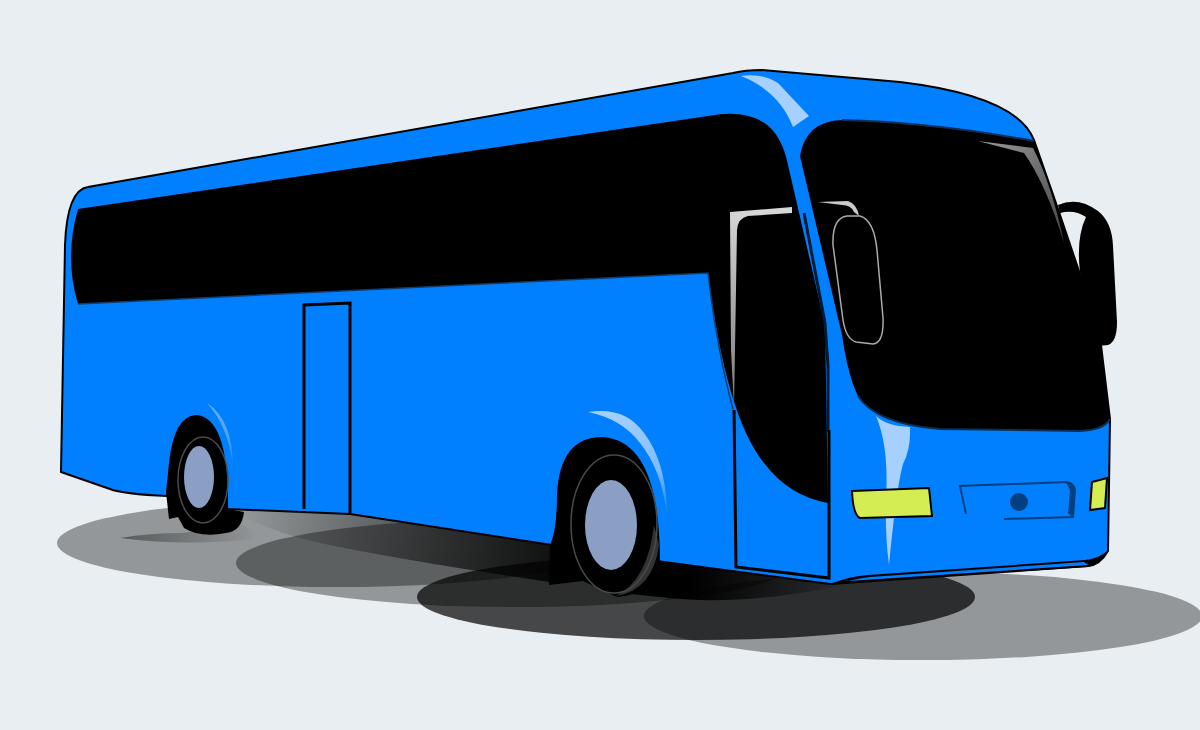
<!DOCTYPE html>
<html lang="en">
<head>
<meta charset="utf-8">
<title>Blue coach</title>
<style>
:root {
  --sky: #e8eef2;
  --paint: #0080ff;
  --ink: #000;
  --shine: #a6d0ff;
  --hub: #8b9fc4;
  --lamp: #d4ed52;
  --trim: #c9c9c9;
}
html, body { margin: 0; height: 100%; overflow: hidden; background: var(--sky); }
.scene { display: block; width: 1200px; height: 730px; background: var(--sky); }
.shadow { fill: var(--ink); fill-opacity: .37; }
.shadow-deep { fill: var(--ink); fill-opacity: .7; }
.paint { fill: var(--paint); stroke: var(--ink); stroke-width: 2; stroke-linejoin: round; }
.dark { fill: var(--ink); }
.shine { fill: var(--shine); }
.hub { fill: var(--hub); }
.lamp { fill: var(--lamp); stroke: var(--ink); stroke-width: 2; }
.seam { fill: none; stroke: var(--ink); stroke-width: 3; }
.trim { fill: var(--trim); }
.rim { fill: none; stroke: #4a4a4a; stroke-width: 1.5; }
</style>
</head>
<body>
<svg class="scene" viewBox="0 0 1200 730" role="img" aria-label="Blue touring coach seen from the front corner">
  <defs>
    <linearGradient id="underbody-fade" gradientUnits="userSpaceOnUse" x1="240" y1="520" x2="560" y2="575">
      <stop offset="0" stop-color="#000" stop-opacity="0"/>
      <stop offset=".5" stop-color="#000" stop-opacity=".4"/>
      <stop offset="1" stop-color="#000" stop-opacity=".85"/>
    </linearGradient>
    <linearGradient id="front-fade" gradientUnits="userSpaceOnUse" x1="690" y1="580" x2="850" y2="590">
      <stop offset="0" stop-color="#000"/>
      <stop offset="1" stop-color="#000" stop-opacity="0"/>
    </linearGradient>
    <linearGradient id="rear-fade" gradientUnits="userSpaceOnUse" x1="120" y1="0" x2="260" y2="0">
      <stop offset="0" stop-color="#000" stop-opacity=".4"/>
      <stop offset="1" stop-color="#000" stop-opacity="0"/>
    </linearGradient>
    <linearGradient id="arch-shine" x1="0" y1="0" x2="0" y2="1">
      <stop offset="0" stop-color="#a6d0ff"/>
      <stop offset=".55" stop-color="#7dbcff"/>
      <stop offset="1" stop-color="#0080ff"/>
    </linearGradient>
    <linearGradient id="glass-glint" x1="0" y1="0" x2="1" y2="1">
      <stop offset="0" stop-color="#999"/>
      <stop offset="1" stop-color="#444"/>
    </linearGradient>
    <linearGradient id="trim-fade" x1="0" y1="0" x2="0" y2="1">
      <stop offset="0" stop-color="#d8d8d8"/>
      <stop offset="1" stop-color="#777"/>
    </linearGradient>
  </defs>

  <g id="ground-shadows">
    <ellipse class="shadow" cx="336" cy="543" rx="279" ry="44"/>
    <ellipse class="shadow" cx="515" cy="563" rx="279" ry="44"/>
    <ellipse class="shadow-deep" cx="696" cy="597" rx="279" ry="43"/>
    <ellipse class="shadow" cx="923" cy="616" rx="279" ry="44"/>
    <path fill="url(#rear-fade)" d="M120 538Q150 533 182 533L244 525L262 538Q190 547 120 538Z"/>
    <path fill="url(#underbody-fade)" d="M232 508L352 512L556 543V583Q400 560 320 543Q262 530 232 508Z"/>
    <path fill="url(#front-fade)" d="M640 560L840 576V586Q760 602 700 600Q660 598 600 590Z"/>
  </g>

  <g id="far-mirror" class="dark">
    <path d="M1058 205Q1078 196 1098 211Q1112 222 1113 246L1117 322Q1117 342 1108 345L1098 346L1080 272Q1076 238 1086 217Q1074 209 1060 213Z"/>
  </g>

  <g id="body">
    <path class="paint" d="M61 472L65 245Q67 190 88 187L733 73Q745 70 762 70L900 82Q1017 96 1034 140L1057 206L1080 274L1101 345L1110 419L1108 551Q1100 565 1088 566L830 584L664 562L552 545L350 514L228 509L168 496Q122 494 110 489Z"/>
  </g>

  <g id="side-glass">
    <path class="dark" d="M78 209L708 116Q745 109 766 124Q782 136 788 165L825 325L828 503Q789 496 764 463Q726 416 708 273L78 304Q64 258 78 209Z"/>
    <path fill="none" stroke="#143b66" stroke-width="1.5" d="M78 304L708 273Q717 350 733 409"/>
    <path fill="url(#trim-fade)" d="M730 212L792 207V213L748 216Q738 218 737 230L734 408L731 350Z"/>
  </g>

  <g id="windscreen">
    <path class="dark" d="M800 156Q806 121 842 120Q930 122 1034 141L1057 206L1080 274L1101 345L1110 419Q1104 430 1080 431L940 429Q876 424 858 396Q848 376 842 335Z"/>
    <path fill="none" stroke="#0d2f55" stroke-width="2" d="M842 120Q930 122 1034 141M858 396Q876 424 940 429L1080 431Q1104 430 1110 419"/>
    <path fill="url(#glass-glint)" d="M978 141L1033 148Q1052 185 1064 243Q1046 184 1024 153Z"/>
    <path class="trim" d="M818 202L848 201Q857 204 859 216L854 212Q851 205 842 205Z"/>
    <path fill="#000" stroke="#aaa" stroke-width="1.5" d="M847 216H860Q874 220 877 250L883 318Q884 343 873 344L856 342Q846 339 843 320L833 245Q832 218 847 216Z"/>
    <path fill="none" stroke="#001a33" stroke-width="3" d="M804 213L825 323L828 366V432"/>
  </g>

  <g id="doors" class="seam">
    <path d="M304 509V305L350 303V514"/>
    <path d="M734 410L736 567L829 578V430"/>
  </g>

  <g id="highlights">
    <path class="shine" d="M741 76Q763 73 778 83L809 116L793 127Q779 91 741 76Z"/>
    <path class="shine" d="M876 416Q886 426 910 427Q911 449 903 464Q896 490 889 565Q885 535 886 500Q889 446 876 416Z"/>
    <path fill="url(#arch-shine)" d="M588 412Q625 406 644 433Q667 463 667 518Q663 472 640 443Q622 419 588 412Z"/>
    <path fill="url(#arch-shine)" opacity=".6" d="M207 403Q233 420 233 468Q229 427 207 403Z"/>
  </g>

  <g id="rear-wheel">
    <path class="dark" d="M166 492L169 463Q174 416 196 415Q229 417 228 509L244 512Q242 531 226 533Q200 538 184 528L178 517L169 519Z"/>
    <ellipse class="rim" cx="203" cy="480" rx="25" ry="43"/>
    <ellipse class="hub" cx="199" cy="477" rx="15" ry="31"/>
  </g>

  <g id="front-wheel">
    <path class="dark" d="M550 545Q557 530 557 494Q560 437 602 437Q660 440 660 562Q652 595 617 597L583 581L549 585Z"/>
    <path fill="#333" d="M659 545Q653 590 616 596Q648 580 654 525Z"/>
    <ellipse class="rim" cx="614" cy="524" rx="43" ry="69"/>
    <ellipse class="hub" cx="611" cy="525" rx="26" ry="45"/>
  </g>

  <g id="front-panel">
    <path class="lamp" d="M852 491L929 488L932 516L860 518Q853 515 852 491Z"/>
    <path class="lamp" d="M1092 482L1107 478L1105 508L1090 510Z"/>
    <path fill="none" stroke="#003f80" stroke-width="2" d="M966 514L960 486L1066 482Q1074 483 1075 490L1073 517L1004 519"/>
    <path fill="#003f80" d="M1066 482Q1076 483 1075 492L1073 518L1068 513L1070 490Z"/>
    <circle cx="1019" cy="502" r="9" fill="#003f80"/>
    <path class="dark" d="M830 584Q850 576 868 575L1085 560Q1100 558 1107 551Q1101 565 1088 567Z"/>
    <path fill="var(--paint)" d="M848 581Q860 578 870 577L1084 562L1088 565Z"/>
  </g>
</svg>
</body>
</html>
··········
ABOUT THIS TASK
Copy out each line of the data that holds the string "ellipse".

PROBLEM SOLUTION
    <ellipse class="shadow" cx="336" cy="543" rx="279" ry="44"/>
    <ellipse class="shadow" cx="515" cy="563" rx="279" ry="44"/>
    <ellipse class="shadow-deep" cx="696" cy="597" rx="279" ry="43"/>
    <ellipse class="shadow" cx="923" cy="616" rx="279" ry="44"/>
    <ellipse class="rim" cx="203" cy="480" rx="25" ry="43"/>
    <ellipse class="hub" cx="199" cy="477" rx="15" ry="31"/>
    <ellipse class="rim" cx="614" cy="524" rx="43" ry="69"/>
    <ellipse class="hub" cx="611" cy="525" rx="26" ry="45"/>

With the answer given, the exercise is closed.